About 12 months ago I wrote a very clunky but heartfelt blog about my lifelong battle with depression and related low self-esteem. It was a big deal for me as I’d always resisted publishing my jottings for fear of being judged and compared with writers far more eloquent and readable than I’ll ever be. It was very well received, with some folk saying it was a help to them as I was voicing thought patterns they could relate to. This praise and approval was gratefully received and for a few days I was strutting round like a cockerel on cocaine.
At the time of writing I had just finished an intensive course of therapy, during which I had reached deep into the murky and oft avoided parts of my early life to try and fathom why I had so much self-loathing, zero confidence and a perceived inability to function effectively in even the most mundane of situations. It was helpful and for a time I was better. I had a spring in my step, I dealt with disappointments without feeling like a Bellend of the Year winner and started to do some of the things I’d always wanted to do. Life was good.
But, as is the way with depression, or my shadow as I call it, it gradually returned. The old feelings came back to knee me at the back of the head, as if to say, “Sod you, you spineless weasel, I’m here again and I’ve brought a gang of other insidious hood wearing accomplices to help me”. This is the nature of depression: it comes and goes; each episode more destructive and upsetting than the last.
A feature of my shadow cloud is the painful, pathetically needy desire for approval. We all want to be admired, respected, loved, adored and seen a worthwhile addition to this ludicrous blue marble we call Earth. I know, when thinking straight, that that isn’t always possible. Why, because we’re human, and humans, with the exception of Piers Morgan, aren’t perfect. But that doesn’t matter when you’re depressed. You feel useless and unlovable; a total pain in the arse to everyone, even those who love you the most.
This longing for approval changes your behaviour, so much so that your constant striving for compliments, pats on the back and ruffles of the hair become an irritation, both to yourself and those you want to impress. That then sets off a negative spiral and cycle of gloom, worry and self-absorption which is destructive and utterly pointless.
As a depressive you initially try to hide your illness. This is because you don’t want to be seen as weak, hopeless and not much fun to be around. It took me 40 years to admit that I was a sufferer. I suspected it, as did others, but like any negative conclusions about yourself it’s really hard to do. Once admitted I felt better, empowered, but it doesn’t and probably never will go away, not forever anyway.

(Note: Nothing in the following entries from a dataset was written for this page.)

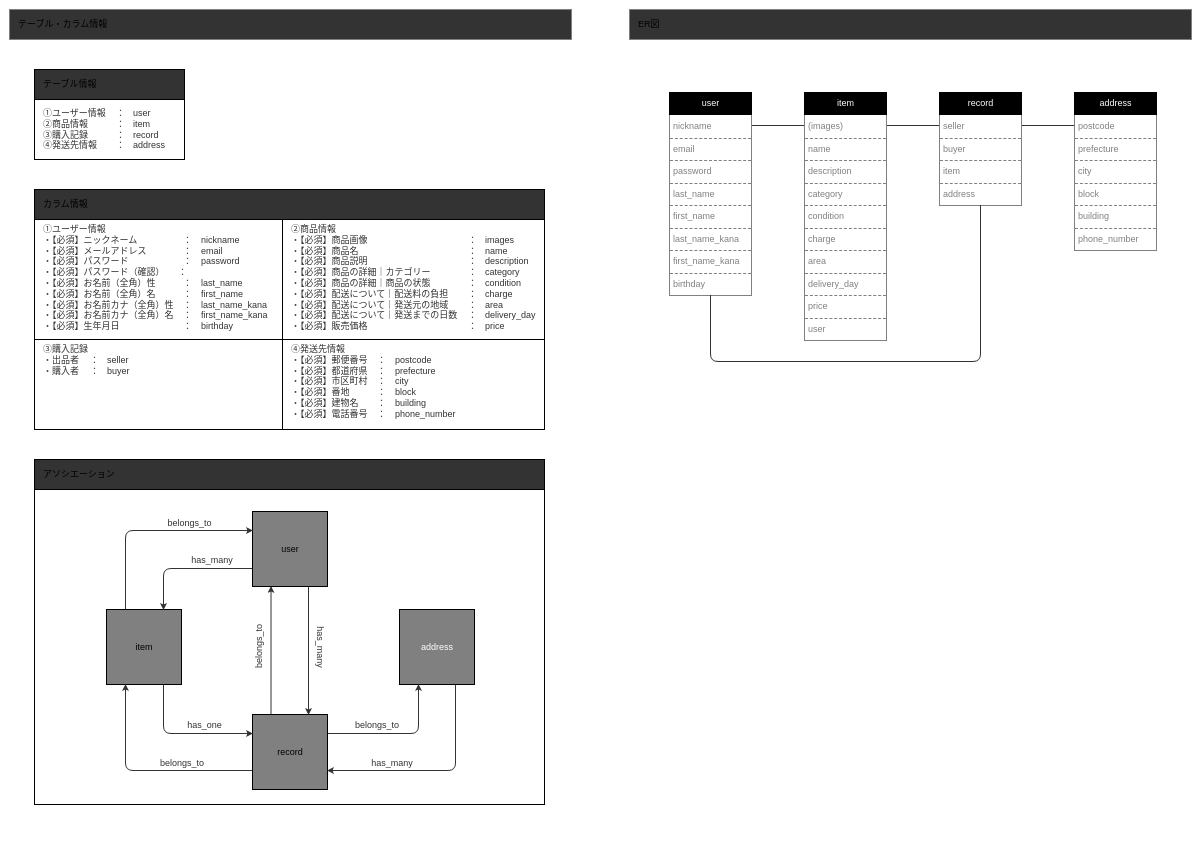
<!DOCTYPE html>
<html lang="ja">
<head>
<meta charset="utf-8">
<title>テーブル設計</title>
<style>
:root {
  --paper: #fff;
  --bar: #333;
  --ink: #333;
  --black: #000;
  --grey: #808080;
}
* { box-sizing: border-box; margin: 0; padding: 0; }
html, body { overflow: hidden; }
body {
  position: relative;
  width: 1200px;
  height: 843px;
  background: var(--paper);
  color: var(--ink);
  font: 9px/10.8px "Liberation Sans", "Noto Sans CJK JP", sans-serif;
  white-space: nowrap;
}
ul { list-style: none; }
h1, h2, h3 { font: inherit; }
.sheet { display: grid; grid-template-columns: 563px 563px; column-gap: 57px; padding: 9px; align-items: start; }
.bar {
  display: flex;
  align-items: center;
  height: 31px;
  padding: 0 8px;
  background: var(--bar);
  border: 1px solid var(--black);
  color: var(--black);
}
.page-title { border-color: var(--grey); }
.panels { display: flex; flex-direction: column; gap: 29px; padding: 29px 26px 0 25px; }
.panel { border: 1px solid var(--black); }
.panel > .bar { height: 30px; border-width: 0 0 1px; }
.tables { width: 151px; height: 91px; }
.columns { width: 511px; height: 241px; }
.association { width: 511px; height: 346px; }
.tables .fields { padding: 8px; }
.column-grid { display: grid; grid-template-columns: 248px 261px; grid-template-rows: 120px 89px; }
.cell { padding: 4px 8px; }
.cell:nth-child(odd) { border-right: 1px solid var(--black); }
.cell:nth-child(-n+2) { border-bottom: 1px solid var(--black); }
.fields li { display: grid; grid-template-columns: var(--label) var(--colon) auto; height: 10.8px; }
.list-tables { --label: 73px; --colon: 17px; }
.list-user { --label: 140px; --colon: 18px; }
.list-user .short { --label: 135px; }
.list-item { --label: 177px; --colon: 17px; }
.list-record { --label: 47px; --colon: 17px; }
.list-address { --label: 86px; --colon: 18px; }

.er { display: flex; align-items: flex-start; gap: 52px; padding: 52px 0 0 40px; }
.entity { width: 83px; border: 1px solid var(--grey); border-top: 0; }
.entity h3 {
  height: 23px;
  margin: 0 -1px;
  background: var(--black);
  color: var(--paper);
  line-height: 22px;
  text-align: center;
}
.entity li { height: 22.5px; padding-left: 3px; line-height: 22px; color: var(--grey); }
.entity li + li { border-top: 1px dashed var(--grey); line-height: 21px; }

.node {
  position: absolute;
  display: flex;
  align-items: center;
  justify-content: center;
  width: 76px;
  height: 76px;
  background: var(--grey);
  border: 1px solid var(--black);
  color: var(--black);
}
.node-user { left: 252px; top: 511px; }
.node-item { left: 106px; top: 609px; }
.node-record { left: 252px; top: 714px; }
.node-address { left: 399px; top: 609px; color: var(--paper); }
.connectors { position: absolute; inset: 0; }
.connectors path { fill: none; stroke: var(--ink); }
.connectors marker path { fill: var(--ink); stroke: none; }
.connectors text { fill: var(--ink); text-anchor: middle; }
</style>
</head>
<body>
<main class="sheet">
  <section>
    <h1 class="bar page-title">テーブル・カラム情報</h1>
    <div class="panels">
      <section class="panel tables">
        <h2 class="bar">テーブル情報</h2>
        <ul class="fields list-tables">
          <li><span>①ユーザー情報</span><span>：</span><span>user</span></li>
          <li><span>②商品情報</span><span>：</span><span>item</span></li>
          <li><span>③購入記録</span><span>：</span><span>record</span></li>
          <li><span>④発送先情報</span><span>：</span><span>address</span></li>
        </ul>
      </section>

      <section class="panel columns">
        <h2 class="bar">カラム情報</h2>
        <div class="column-grid">
          <div class="cell">
            <h3>①ユーザー情報</h3>
            <ul class="fields list-user">
              <li><span>・【必須】ニックネーム</span><span>：</span><span>nickname</span></li>
              <li><span>・【必須】メールアドレス</span><span>：</span><span>email</span></li>
              <li><span>・【必須】パスワード</span><span>：</span><span>password</span></li>
              <li class="short"><span>・【必須】パスワード（確認）</span><span>：</span></li>
              <li><span>・【必須】お名前（全角）性</span><span>：</span><span>last_name</span></li>
              <li><span>・【必須】お名前（全角）名</span><span>：</span><span>first_name</span></li>
              <li><span>・【必須】お名前カナ（全角）性</span><span>：</span><span>last_name_kana</span></li>
              <li><span>・【必須】お名前カナ（全角）名</span><span>：</span><span>first_name_kana</span></li>
              <li><span>・【必須】生年月日</span><span>：</span><span>birthday</span></li>
            </ul>
          </div>
          <div class="cell">
            <h3>②商品情報</h3>
            <ul class="fields list-item">
              <li><span>・【必須】商品画像</span><span>：</span><span>images</span></li>
              <li><span>・【必須】商品名</span><span>：</span><span>name</span></li>
              <li><span>・【必須】商品説明</span><span>：</span><span>description</span></li>
              <li><span>・【必須】商品の詳細｜カテゴリー</span><span>：</span><span>category</span></li>
              <li><span>・【必須】商品の詳細｜商品の状態</span><span>：</span><span>condition</span></li>
              <li><span>・【必須】配送について｜配送料の負担</span><span>：</span><span>charge</span></li>
              <li><span>・【必須】配送について｜発送元の地域</span><span>：</span><span>area</span></li>
              <li><span>・【必須】配送について｜発送までの日数</span><span>：</span><span>delivery_day</span></li>
              <li><span>・【必須】販売価格</span><span>：</span><span>price</span></li>
            </ul>
          </div>
          <div class="cell">
            <h3>③購入記録</h3>
            <ul class="fields list-record">
              <li><span>・出品者</span><span>：</span><span>seller</span></li>
              <li><span>・購入者</span><span>：</span><span>buyer</span></li>
            </ul>
          </div>
          <div class="cell">
            <h3>④発送先情報</h3>
            <ul class="fields list-address">
              <li><span>・【必須】郵便番号</span><span>：</span><span>postcode</span></li>
              <li><span>・【必須】都道府県</span><span>：</span><span>prefecture</span></li>
              <li><span>・【必須】市区町村</span><span>：</span><span>city</span></li>
              <li><span>・【必須】番地</span><span>：</span><span>block</span></li>
              <li><span>・【必須】建物名</span><span>：</span><span>building</span></li>
              <li><span>・【必須】電話番号</span><span>：</span><span>phone_number</span></li>
            </ul>
          </div>
        </div>
      </section>

      <section class="panel association">
        <h2 class="bar">アソシエーション</h2>
        <div class="node node-user">user</div>
        <div class="node node-item">item</div>
        <div class="node node-record">record</div>
        <div class="node node-address">address</div>
      </section>
    </div>
  </section>

  <section>
    <h1 class="bar page-title">ER図</h1>
    <div class="er">
      <article class="entity">
        <h3>user</h3>
        <ul>
          <li>nickname</li><li>email</li><li>password</li><li>last_name</li>
          <li>first_name</li><li>last_name_kana</li><li>first_name_kana</li><li>birthday</li>
        </ul>
      </article>
      <article class="entity">
        <h3>item</h3>
        <ul>
          <li>(images)</li><li>name</li><li>description</li><li>category</li><li>condition</li>
          <li>charge</li><li>area</li><li>delivery_day</li><li>price</li><li>user</li>
        </ul>
      </article>
      <article class="entity">
        <h3>record</h3>
        <ul>
          <li>seller</li><li>buyer</li><li>item</li><li>address</li>
        </ul>
      </article>
      <article class="entity">
        <h3>address</h3>
        <ul>
          <li>postcode</li><li>prefecture</li><li>city</li><li>block</li><li>building</li><li>phone_number</li>
        </ul>
      </article>
    </div>
  </section>
</main>

<svg class="connectors" width="1200" height="843" viewBox="0 0 1200 843">
  <defs>
    <marker id="arrow" markerUnits="userSpaceOnUse" markerWidth="7" markerHeight="7" refX="6" refY="3.5" orient="auto">
      <path d="M0 0L7 3.5L0 7L1.5 3.5Z"/>
    </marker>
  </defs>
  <g class="er-links">
    <path d="M752 125.5H804M887 125.5H939M1022 125.5H1074"/>
    <path d="M710.5 295V354Q710.5 361.5 718 361.5H973Q980.5 361.5 980.5 354V205"/>
  </g>
  <g class="association-links" marker-end="url(#arrow)">
    <path marker-end="url(#arrow)" d="M125.5 609V538Q125.5 530.5 133 530.5H252"/>
    <path marker-end="url(#arrow)" d="M252 568.5H171Q163.5 568.5 163.5 576V609"/>
    <path marker-end="url(#arrow)" d="M271 714V587"/>
    <path marker-end="url(#arrow)" d="M308.5 587V714"/>
    <path marker-end="url(#arrow)" d="M163.5 685V726Q163.5 733.5 171 733.5H252"/>
    <path marker-end="url(#arrow)" d="M252 770.5H133Q125.5 770.5 125.5 763V685"/>
    <path marker-end="url(#arrow)" d="M328 733.5H411Q418.5 733.5 418.5 726V685"/>
    <path marker-end="url(#arrow)" d="M455.5 685V763Q455.5 770.5 448 770.5H328"/>
  </g>
  <g class="association-labels">
    <text x="189.5" y="526">belongs_to</text>
    <text x="212" y="563">has_many</text>
    <text transform="translate(262 646) rotate(-90)">belongs_to</text>
    <text transform="translate(317 647) rotate(90)">has_many</text>
    <text x="204.5" y="728">has_one</text>
    <text x="182" y="766">belongs_to</text>
    <text x="377" y="728">belongs_to</text>
    <text x="392" y="766">has_many</text>
  </g>
</svg>
</body>
</html>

So as I write this, I find myself back at square one. I’m very ‘down’, both on myself and my ability to love, work and conduct normal relationships, and on others, some of whom make me feel lower than tin of dog food in a lowly midden. At the moment I hate myself and the minuscule triggers it takes to set me back. (All depressive know about these triggers). I’m no great fan of life either, which as it is the only one we get is tragic.
So, I’m now beginning the long, slow, painful, weepy road back to contentment. I’m back in therapy. I’m relearning how to think more smartly, and not perhaps quite so intensively. I’m exercising. I’m starting to see the beauty in one or two things, rather than the ugliness underneath. I know I am lucky to have an amazing, beautiful and super smart wife. I have a great family and one or two friends who care about and put up with me. I have a gorgeous son, who can take the piss out of me and knows how shit in a potty:0). I’m luckier than most. I know that; just sometimes I forget.
I’ll see you next year for an update. Thanks for reading